Your task is to print all of the data below exactly, with no pictures included.

DATASET CONTENT Block Start

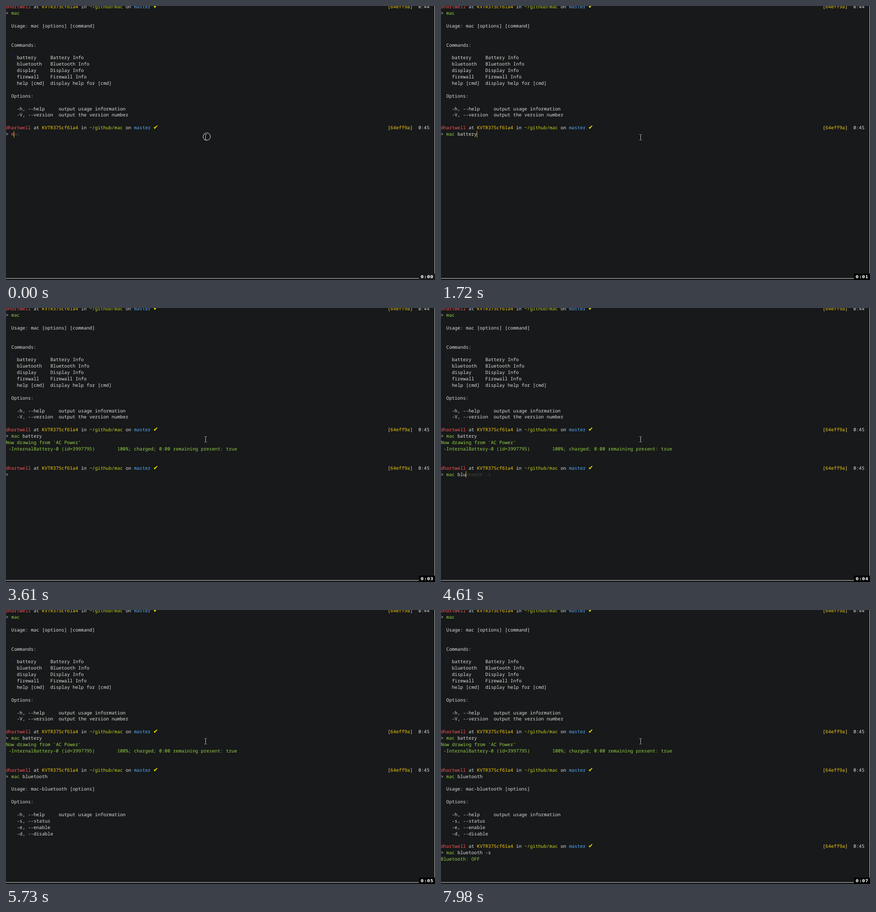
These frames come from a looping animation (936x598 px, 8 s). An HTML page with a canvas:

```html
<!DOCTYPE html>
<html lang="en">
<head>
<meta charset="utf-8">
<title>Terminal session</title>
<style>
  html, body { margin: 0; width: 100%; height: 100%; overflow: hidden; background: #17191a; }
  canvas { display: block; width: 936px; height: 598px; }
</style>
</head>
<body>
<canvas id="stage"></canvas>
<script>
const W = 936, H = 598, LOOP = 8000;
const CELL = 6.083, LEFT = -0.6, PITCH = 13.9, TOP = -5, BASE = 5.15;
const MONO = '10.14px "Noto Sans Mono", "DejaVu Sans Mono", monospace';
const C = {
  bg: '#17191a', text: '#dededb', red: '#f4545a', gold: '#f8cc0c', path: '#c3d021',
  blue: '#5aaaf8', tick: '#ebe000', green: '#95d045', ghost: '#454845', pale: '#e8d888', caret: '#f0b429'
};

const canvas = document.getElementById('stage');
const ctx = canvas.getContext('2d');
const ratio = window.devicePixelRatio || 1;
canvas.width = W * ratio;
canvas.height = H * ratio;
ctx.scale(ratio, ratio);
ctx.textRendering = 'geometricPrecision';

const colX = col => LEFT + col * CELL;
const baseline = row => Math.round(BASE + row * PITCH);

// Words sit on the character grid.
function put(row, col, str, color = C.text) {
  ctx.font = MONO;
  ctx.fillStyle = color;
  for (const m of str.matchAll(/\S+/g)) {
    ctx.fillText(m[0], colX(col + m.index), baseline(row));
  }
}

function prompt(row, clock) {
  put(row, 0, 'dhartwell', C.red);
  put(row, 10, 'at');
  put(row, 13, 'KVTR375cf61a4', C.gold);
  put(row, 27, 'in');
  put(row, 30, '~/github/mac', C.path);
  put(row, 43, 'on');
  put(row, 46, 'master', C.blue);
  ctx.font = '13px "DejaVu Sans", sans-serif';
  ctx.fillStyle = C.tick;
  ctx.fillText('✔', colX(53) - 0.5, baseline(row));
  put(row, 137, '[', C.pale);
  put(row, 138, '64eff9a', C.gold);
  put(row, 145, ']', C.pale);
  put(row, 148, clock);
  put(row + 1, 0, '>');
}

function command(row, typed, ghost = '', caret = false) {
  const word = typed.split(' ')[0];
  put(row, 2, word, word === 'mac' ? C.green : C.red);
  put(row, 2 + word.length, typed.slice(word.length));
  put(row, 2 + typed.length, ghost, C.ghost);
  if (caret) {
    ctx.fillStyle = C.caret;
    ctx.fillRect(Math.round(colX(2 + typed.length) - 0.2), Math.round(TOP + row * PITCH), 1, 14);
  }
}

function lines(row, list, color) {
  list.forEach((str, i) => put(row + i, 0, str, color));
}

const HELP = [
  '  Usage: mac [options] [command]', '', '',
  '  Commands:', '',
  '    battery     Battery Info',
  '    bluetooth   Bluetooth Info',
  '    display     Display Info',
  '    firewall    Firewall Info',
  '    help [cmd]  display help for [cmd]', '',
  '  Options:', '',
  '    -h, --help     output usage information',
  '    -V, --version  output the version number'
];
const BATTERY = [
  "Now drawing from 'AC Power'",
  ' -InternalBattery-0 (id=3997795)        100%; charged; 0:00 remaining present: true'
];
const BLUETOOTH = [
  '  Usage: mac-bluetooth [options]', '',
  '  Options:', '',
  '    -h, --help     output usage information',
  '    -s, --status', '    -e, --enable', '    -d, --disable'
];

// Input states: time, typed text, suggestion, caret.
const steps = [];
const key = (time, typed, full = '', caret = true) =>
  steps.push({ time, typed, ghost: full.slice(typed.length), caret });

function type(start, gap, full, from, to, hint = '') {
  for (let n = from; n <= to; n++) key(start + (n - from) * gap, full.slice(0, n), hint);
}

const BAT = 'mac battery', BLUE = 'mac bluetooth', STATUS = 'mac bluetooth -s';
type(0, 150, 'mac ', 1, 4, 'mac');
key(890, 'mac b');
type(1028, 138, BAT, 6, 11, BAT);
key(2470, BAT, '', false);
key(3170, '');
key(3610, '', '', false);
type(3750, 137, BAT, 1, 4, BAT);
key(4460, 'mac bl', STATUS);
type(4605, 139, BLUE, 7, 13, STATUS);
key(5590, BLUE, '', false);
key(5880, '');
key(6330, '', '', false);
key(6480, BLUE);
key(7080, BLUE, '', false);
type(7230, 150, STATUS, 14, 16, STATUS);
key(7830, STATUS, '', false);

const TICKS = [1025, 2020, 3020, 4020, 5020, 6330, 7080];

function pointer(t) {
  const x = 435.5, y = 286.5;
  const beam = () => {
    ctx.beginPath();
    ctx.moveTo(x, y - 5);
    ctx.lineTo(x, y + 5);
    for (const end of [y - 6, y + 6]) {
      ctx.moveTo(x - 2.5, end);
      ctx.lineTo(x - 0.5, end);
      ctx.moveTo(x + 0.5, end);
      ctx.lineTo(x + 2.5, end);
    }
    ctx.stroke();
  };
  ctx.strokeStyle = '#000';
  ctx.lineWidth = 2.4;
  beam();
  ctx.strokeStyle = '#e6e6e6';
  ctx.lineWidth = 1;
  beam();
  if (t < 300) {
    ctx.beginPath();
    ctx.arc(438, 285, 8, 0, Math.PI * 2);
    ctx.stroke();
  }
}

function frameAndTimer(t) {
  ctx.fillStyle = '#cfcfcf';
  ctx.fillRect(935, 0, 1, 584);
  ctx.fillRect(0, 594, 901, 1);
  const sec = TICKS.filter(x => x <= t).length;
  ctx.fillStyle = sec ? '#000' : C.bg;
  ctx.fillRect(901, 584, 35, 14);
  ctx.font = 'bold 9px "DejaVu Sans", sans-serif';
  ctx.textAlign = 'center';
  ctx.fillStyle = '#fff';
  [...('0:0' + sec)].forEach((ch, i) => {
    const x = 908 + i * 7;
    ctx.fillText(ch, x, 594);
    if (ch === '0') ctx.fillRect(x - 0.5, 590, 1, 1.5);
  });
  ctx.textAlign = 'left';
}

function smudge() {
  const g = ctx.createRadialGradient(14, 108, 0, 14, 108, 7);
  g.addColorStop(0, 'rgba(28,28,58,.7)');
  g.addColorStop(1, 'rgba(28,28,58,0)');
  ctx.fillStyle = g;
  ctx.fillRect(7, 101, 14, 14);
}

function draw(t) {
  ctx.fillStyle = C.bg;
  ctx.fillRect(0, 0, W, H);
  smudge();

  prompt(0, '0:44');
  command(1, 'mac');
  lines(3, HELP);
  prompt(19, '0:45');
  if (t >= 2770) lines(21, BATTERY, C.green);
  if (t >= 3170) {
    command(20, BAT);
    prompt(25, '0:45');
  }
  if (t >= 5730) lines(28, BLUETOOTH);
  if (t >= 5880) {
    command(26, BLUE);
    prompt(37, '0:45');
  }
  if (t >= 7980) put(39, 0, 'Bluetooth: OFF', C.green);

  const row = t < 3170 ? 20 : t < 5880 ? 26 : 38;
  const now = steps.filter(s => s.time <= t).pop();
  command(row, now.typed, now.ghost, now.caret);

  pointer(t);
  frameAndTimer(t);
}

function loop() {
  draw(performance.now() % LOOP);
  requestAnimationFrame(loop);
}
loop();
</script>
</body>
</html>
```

DATASET CONTENT Block End

RESULT FOR THIS EXERCISE >>
These frames come from a looping animation (936x598 px, 8 s). An HTML page with a canvas:

```html
<!DOCTYPE html>
<html lang="en">
<head>
<meta charset="utf-8">
<title>Terminal session</title>
<style>
  html, body { margin: 0; width: 100%; height: 100%; overflow: hidden; background: #17191a; }
  canvas { display: block; width: 936px; height: 598px; }
</style>
</head>
<body>
<canvas id="stage"></canvas>
<script>
const W = 936, H = 598, LOOP = 8000;
const CELL = 6.083, LEFT = -0.6, PITCH = 13.9, TOP = -5, BASE = 5.15;
const MONO = '10.14px "Noto Sans Mono", "DejaVu Sans Mono", monospace';
const C = {
  bg: '#17191a', text: '#dededb', red: '#f4545a', gold: '#f8cc0c', path: '#c3d021',
  blue: '#5aaaf8', tick: '#ebe000', green: '#95d045', ghost: '#454845', pale: '#e8d888', caret: '#f0b429'
};

const canvas = document.getElementById('stage');
const ctx = canvas.getContext('2d');
const ratio = window.devicePixelRatio || 1;
canvas.width = W * ratio;
canvas.height = H * ratio;
ctx.scale(ratio, ratio);
ctx.textRendering = 'geometricPrecision';

const colX = col => LEFT + col * CELL;
const baseline = row => Math.round(BASE + row * PITCH);

// Words sit on the character grid.
function put(row, col, str, color = C.text) {
  ctx.font = MONO;
  ctx.fillStyle = color;
  for (const m of str.matchAll(/\S+/g)) {
    ctx.fillText(m[0], colX(col + m.index), baseline(row));
  }
}

function prompt(row, clock) {
  put(row, 0, 'dhartwell', C.red);
  put(row, 10, 'at');
  put(row, 13, 'KVTR375cf61a4', C.gold);
  put(row, 27, 'in');
  put(row, 30, '~/github/mac', C.path);
  put(row, 43, 'on');
  put(row, 46, 'master', C.blue);
  ctx.font = '13px "DejaVu Sans", sans-serif';
  ctx.fillStyle = C.tick;
  ctx.fillText('✔', colX(53) - 0.5, baseline(row));
  put(row, 137, '[', C.pale);
  put(row, 138, '64eff9a', C.gold);
  put(row, 145, ']', C.pale);
  put(row, 148, clock);
  put(row + 1, 0, '>');
}

function command(row, typed, ghost = '', caret = false) {
  const word = typed.split(' ')[0];
  put(row, 2, word, word === 'mac' ? C.green : C.red);
  put(row, 2 + word.length, typed.slice(word.length));
  put(row, 2 + typed.length, ghost, C.ghost);
  if (caret) {
    ctx.fillStyle = C.caret;
    ctx.fillRect(Math.round(colX(2 + typed.length) - 0.2), Math.round(TOP + row * PITCH), 1, 14);
  }
}

function lines(row, list, color) {
  list.forEach((str, i) => put(row + i, 0, str, color));
}

const HELP = [
  '  Usage: mac [options] [command]', '', '',
  '  Commands:', '',
  '    battery     Battery Info',
  '    bluetooth   Bluetooth Info',
  '    display     Display Info',
  '    firewall    Firewall Info',
  '    help [cmd]  display help for [cmd]', '',
  '  Options:', '',
  '    -h, --help     output usage information',
  '    -V, --version  output the version number'
];
const BATTERY = [
  "Now drawing from 'AC Power'",
  ' -InternalBattery-0 (id=3997795)        100%; charged; 0:00 remaining present: true'
];
const BLUETOOTH = [
  '  Usage: mac-bluetooth [options]', '',
  '  Options:', '',
  '    -h, --help     output usage information',
  '    -s, --status', '    -e, --enable', '    -d, --disable'
];

// Input states: time, typed text, suggestion, caret.
const steps = [];
const key = (time, typed, full = '', caret = true) =>
  steps.push({ time, typed, ghost: full.slice(typed.length), caret });

function type(start, gap, full, from, to, hint = '') {
  for (let n = from; n <= to; n++) key(start + (n - from) * gap, full.slice(0, n), hint);
}

const BAT = 'mac battery', BLUE = 'mac bluetooth', STATUS = 'mac bluetooth -s';
type(0, 150, 'mac ', 1, 4, 'mac');
key(890, 'mac b');
type(1028, 138, BAT, 6, 11, BAT);
key(2470, BAT, '', false);
key(3170, '');
key(3610, '', '', false);
type(3750, 137, BAT, 1, 4, BAT);
key(4460, 'mac bl', STATUS);
type(4605, 139, BLUE, 7, 13, STATUS);
key(5590, BLUE, '', false);
key(5880, '');
key(6330, '', '', false);
key(6480, BLUE);
key(7080, BLUE, '', false);
type(7230, 150, STATUS, 14, 16, STATUS);
key(7830, STATUS, '', false);

const TICKS = [1025, 2020, 3020, 4020, 5020, 6330, 7080];

function pointer(t) {
  const x = 435.5, y = 286.5;
  const beam = () => {
    ctx.beginPath();
    ctx.moveTo(x, y - 5);
    ctx.lineTo(x, y + 5);
    for (const end of [y - 6, y + 6]) {
      ctx.moveTo(x - 2.5, end);
      ctx.lineTo(x - 0.5, end);
      ctx.moveTo(x + 0.5, end);
      ctx.lineTo(x + 2.5, end);
    }
    ctx.stroke();
  };
  ctx.strokeStyle = '#000';
  ctx.lineWidth = 2.4;
  beam();
  ctx.strokeStyle = '#e6e6e6';
  ctx.lineWidth = 1;
  beam();
  if (t < 300) {
    ctx.beginPath();
    ctx.arc(438, 285, 8, 0, Math.PI * 2);
    ctx.stroke();
  }
}

function frameAndTimer(t) {
  ctx.fillStyle = '#cfcfcf';
  ctx.fillRect(935, 0, 1, 584);
  ctx.fillRect(0, 594, 901, 1);
  const sec = TICKS.filter(x => x <= t).length;
  ctx.fillStyle = sec ? '#000' : C.bg;
  ctx.fillRect(901, 584, 35, 14);
  ctx.font = 'bold 9px "DejaVu Sans", sans-serif';
  ctx.textAlign = 'center';
  ctx.fillStyle = '#fff';
  [...('0:0' + sec)].forEach((ch, i) => {
    const x = 908 + i * 7;
    ctx.fillText(ch, x, 594);
    if (ch === '0') ctx.fillRect(x - 0.5, 590, 1, 1.5);
  });
  ctx.textAlign = 'left';
}

function smudge() {
  const g = ctx.createRadialGradient(14, 108, 0, 14, 108, 7);
  g.addColorStop(0, 'rgba(28,28,58,.7)');
  g.addColorStop(1, 'rgba(28,28,58,0)');
  ctx.fillStyle = g;
  ctx.fillRect(7, 101, 14, 14);
}

function draw(t) {
  ctx.fillStyle = C.bg;
  ctx.fillRect(0, 0, W, H);
  smudge();

  prompt(0, '0:44');
  command(1, 'mac');
  lines(3, HELP);
  prompt(19, '0:45');
  if (t >= 2770) lines(21, BATTERY, C.green);
  if (t >= 3170) {
    command(20, BAT);
    prompt(25, '0:45');
  }
  if (t >= 5730) lines(28, BLUETOOTH);
  if (t >= 5880) {
    command(26, BLUE);
    prompt(37, '0:45');
  }
  if (t >= 7980) put(39, 0, 'Bluetooth: OFF', C.green);

  const row = t < 3170 ? 20 : t < 5880 ? 26 : 38;
  const now = steps.filter(s => s.time <= t).pop();
  command(row, now.typed, now.ghost, now.caret);

  pointer(t);
  frameAndTimer(t);
}

function loop() {
  draw(performance.now() % LOOP);
  requestAnimationFrame(loop);
}
loop();
</script>
</body>
</html>
```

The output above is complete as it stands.